Back in the days when print advertising dominated the marketing scene, size and placement were everything. If you could invest all your publicity dollars on a prime spot in a popular daily, you would see your money pay off the next day.
Now, in the platform era, there is no single source of information, no square of media that is guaranteed to be visited by a majority of your audience. To succeed in the modern era, your strategy needs to mimic how consumers are moving around online — they flit, they float, from one channel to another, picking up bits and pieces of information, some of which they will use later to make a purchasing decision.
We call this strategy channel diversification. A diversification marketing strategy means meeting customers where they are, rather than setting up camp in one popular spot and hoping they’ll come to you. Channel diversification means appearing in three or four different channels, knowing that the average consumer will need three or four exposures to your brand to trigger some kind of response in return.
How Do Omnichannel Marketing Campaigns Aid Growth?
The first way that channel diversification aids growth is simply by lowering risk. If you entrust all your campaign power to a single third-party platform, you’re banking on that platform catering to your audience consistently and maintaining the rules you agreed to. Marketing risk management is a vital step toward growth because it makes each dollar you invest in marketing count.
Channel diversification gives your brand the opportunity to move up the funnel and catch people before they’re ready to buy, many days before an algorithm may signal that this customer is hot. Marketers who stick to Google Ads alone may mistakenly believe they’ve done all they can to attract buyers. Fortunately, a new channel could open up a whole new audience that missed their Google Ad strategy. As such, a diversification marketing strategy goes hand in hand with a marketing growth strategy.

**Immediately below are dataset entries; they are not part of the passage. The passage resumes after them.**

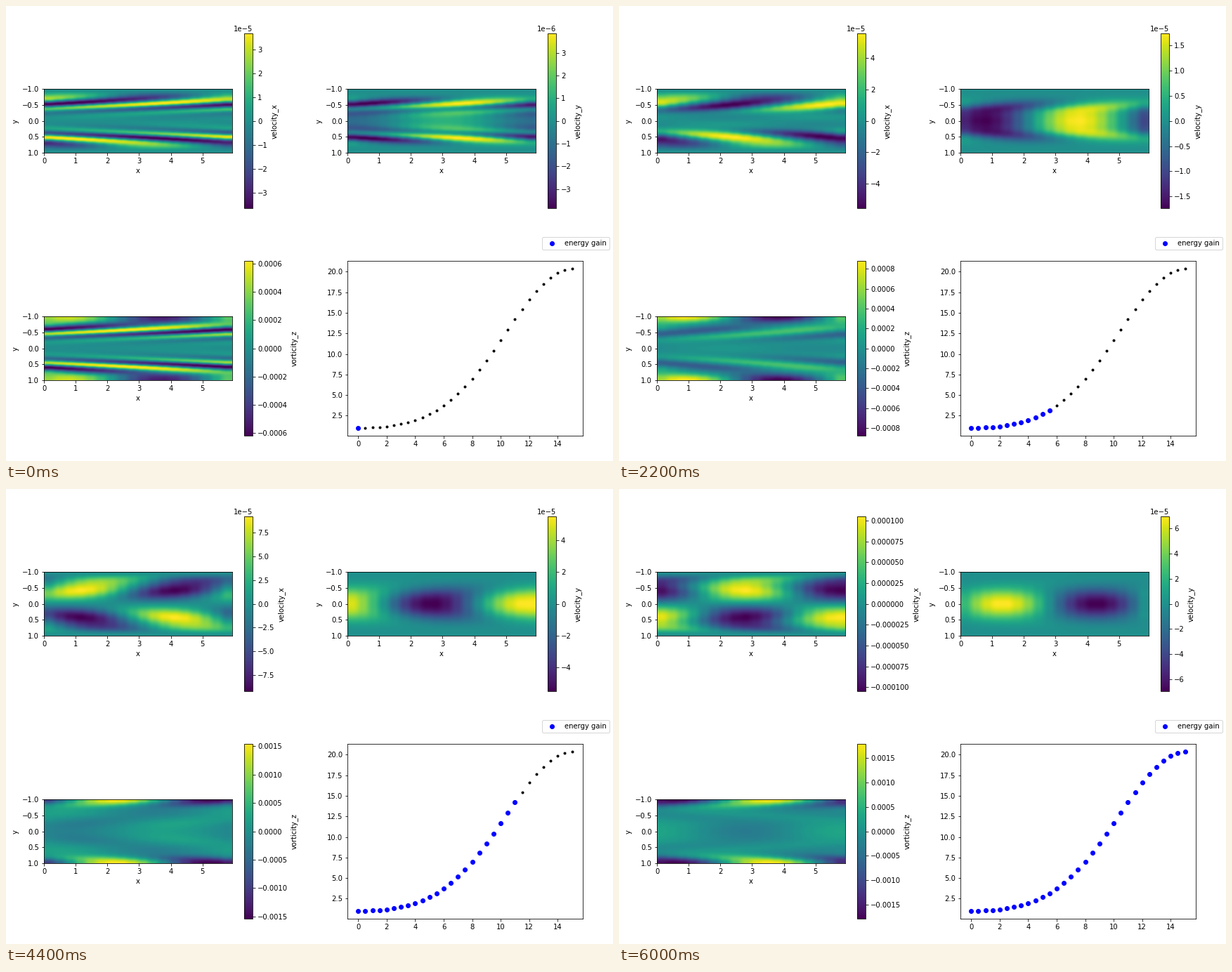
These frames come from a looping animation (864 by 648 pixels, 6.2 s). A matplotlib script:

```python
"""Optimal 2D perturbation of plane Poiseuille flow and its transient growth."""
import numpy as np
import matplotlib.pyplot as plt
from matplotlib.animation import FuncAnimation

RE, T_END, STEPS = 3000, 15.0, 30
N, NX, MODES = 90, 18, 27
PEAK_X, PEAK_U = 1.22, 1.0516e-4   # final crest position and amplitude


def cheb(n):
    y = np.cos(np.pi * np.arange(n + 1) / n)
    c = np.ones(n + 1)
    c[[0, -1]] = 2
    c *= (-1.0) ** np.arange(n + 1)
    d = np.outer(c, 1 / c) / (y[:, None] - y + np.eye(n + 1))
    return y, d - np.diag(d.sum(axis=1))


# Derivatives acting on v, even in y and clamped at both walls
y, D = cheb(N)
half = N // 2
even = np.zeros((N - 1, half))
for i in range(half):
    even[i, i] = even[N - 2 - i, i] = 1
G0 = np.zeros((N + 1, half))
G0[1:-1] = even
S = np.zeros((N + 1, half))
S[1:-1] = even / (1 - y[1:-1, None] ** 2)
yc = y[:, None]
bump = 1 - yc ** 2
D2 = D @ D
D3 = D2 @ D
D4 = D2 @ D2
G1 = (bump * D - 2 * np.diag(y)) @ S
G2 = (bump * D2 - 4 * yc * D - 2 * np.eye(N + 1)) @ S
G4 = (bump * D4 - 8 * yc * D3 - 12 * D2) @ S
lap = D2 @ G0 - G0

# Orr-Sommerfeld modes for wavenumber 1
bilap = G4 - 2 * (D2 @ G0) + G0
rhs = bilap / RE - 1j * bump * lap - 2j * G0
rows = slice(1, half + 1)
lam, V = np.linalg.eig(np.linalg.solve(lap[rows], rhs[rows]))
keep = np.argsort(-lam.real)[:MODES]
lam, V = lam[keep], V[:, keep]

# Optimal initial state in the energy norm
w = np.sqrt(np.pi / N * np.sin(np.pi * np.arange(N + 1) / N))[:, None]
R = np.linalg.qr(np.vstack([w * G0, w * G1]) @ V)[1]
prop = (R * np.exp(lam * T_END)) @ np.linalg.inv(R)
a0 = np.linalg.solve(R, np.linalg.svd(prop)[2][0].conj())

x = 2 * np.pi * np.arange(NX) / NX
wave = np.exp(1j * x)


def fields(t):
    q = V @ (np.exp(lam * t) * a0)
    v, u = G0 @ q, 1j * (G1 @ q)
    vort = 1j * (G0 @ q - G2 @ q)
    return [np.outer(f, wave).real for f in (u, v, vort)]


times = np.linspace(0, T_END, STEPS + 1)
energy = np.array([np.linalg.norm(R @ (np.exp(lam * t) * a0)) ** 2 for t in times])
gain = energy / energy[0]

mid = (V @ (np.exp(lam * T_END) * a0))[-1]
a0 = a0 * np.exp(-1j * (PEAK_X + np.angle(mid)))
a0 = a0 * PEAK_U / fields(T_END)[0].max()

# Layout
fig = plt.figure(figsize=(12, 9), dpi=72)
panels = fig.subfigures(2, 2).flatten()
images = []
names = ("velocity_x", "velocity_y", "vorticity_z")
for panel, name, data in zip(panels, names, fields(0)):
    ax = panel.subplots()
    im = ax.imshow(data, extent=(0, x[-1], 1, -1), cmap="viridis",
                   interpolation="hanning")
    ax.set_xlabel("x")
    ax.set_ylabel("y")
    panel.colorbar(im, ax=ax, label=name)
    images.append(im)

ax = panels[3].subplots()
ax.plot(times, gain, "k.")
dots, = ax.plot(times[:1], gain[:1], "bo", label="energy gain")
panels[3].legend()


def update(n):
    for im, data in zip(images, fields(times[n])):
        im.set_data(data)
        im.autoscale()
    dots.set_data(times[:n + 1], gain[:n + 1])
    return [*images, dots]


anim = FuncAnimation(fig, update, frames=STEPS + 1, interval=200, repeat=True)
plt.show()
```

Additionally, in the world of online content marketing strategy, data reigns supreme. The way we write marketing copy is not that different from the days of catalogs, the difference being that we now have data to help us make informed decisions and spend our money wisely. Different channels will bring different collections of data, and depending on your campaign goal, one channel will bring more helpful data than another.
Without this kind of channel diversification strategy in place, companies leave themselves vulnerable. If you put all your marketing efforts into Facebook, for example, your ad campaign is at the mercy of that one company, whose algorithm will change whether you like it or not and whose own business needs and goals will always come before yours.
What Makes a Great Omnichannel Marketing Strategy?
The benefits of omnichannel marketing are clear, but should you try to land on every platform and channel out there? Rather than spreading your marketing efforts too thin, consider following these best practices to see channel diversification work for your unique marketing goals.
- Go hard or go home.
Channel diversification works as a strategy by lowering the risk of a single platform and giving you many more chances to reach members of your ideal audience at the time they’re able to act. If you don’t fully embrace the idea of omnichannel, your ad campaign won’t take advantage of these benefits. A good diversification strategy will look at paid, earned, and owned media and will use data to refine what balance of those three pillars works for your business and brand.
- Invest in online word of mouth.
Many brands avoid asking for reviews or referrals. In fact, 42% of companies say they don’t stop to collect feedback. Consider that a staggering 93% of consumers read reviews before buying a product, and you can see what’s wrong with that equation. Word-of-mouth marketing channels like email and referrals are often overlooked and untapped. Look at your Net Promoter Score, reward your raving fans, and watch them spread the word. Investing in word-of-mouth marketing strategies will allow consumers to purchase your products while simultaneously gaining trust in your brand.
- Plan for your future ROI.
Working in a wide range of marketing channels means you will be able to shift your attention and your investment from one to the other and back again when your audience or your needs shift. Having an omnichannel marketing approach allows your business to respond and act on what online environment trends are saying. It will also allow you to develop an understanding of what is working now and what may work better in the future. Channel diversification will add incremental value to your ROI over time, ultimately allowing for future success.
An omnichannel marketing strategy isn’t just an option anymore; it’s a necessity. In an age when consumers move seamlessly across platforms throughout the day, marketing efforts must meet consumers where they are by preparing for buying decisions in ever-changing ways. To learn more about omnichannel marketing and how to diversify your business’s marketing efforts, contact us today.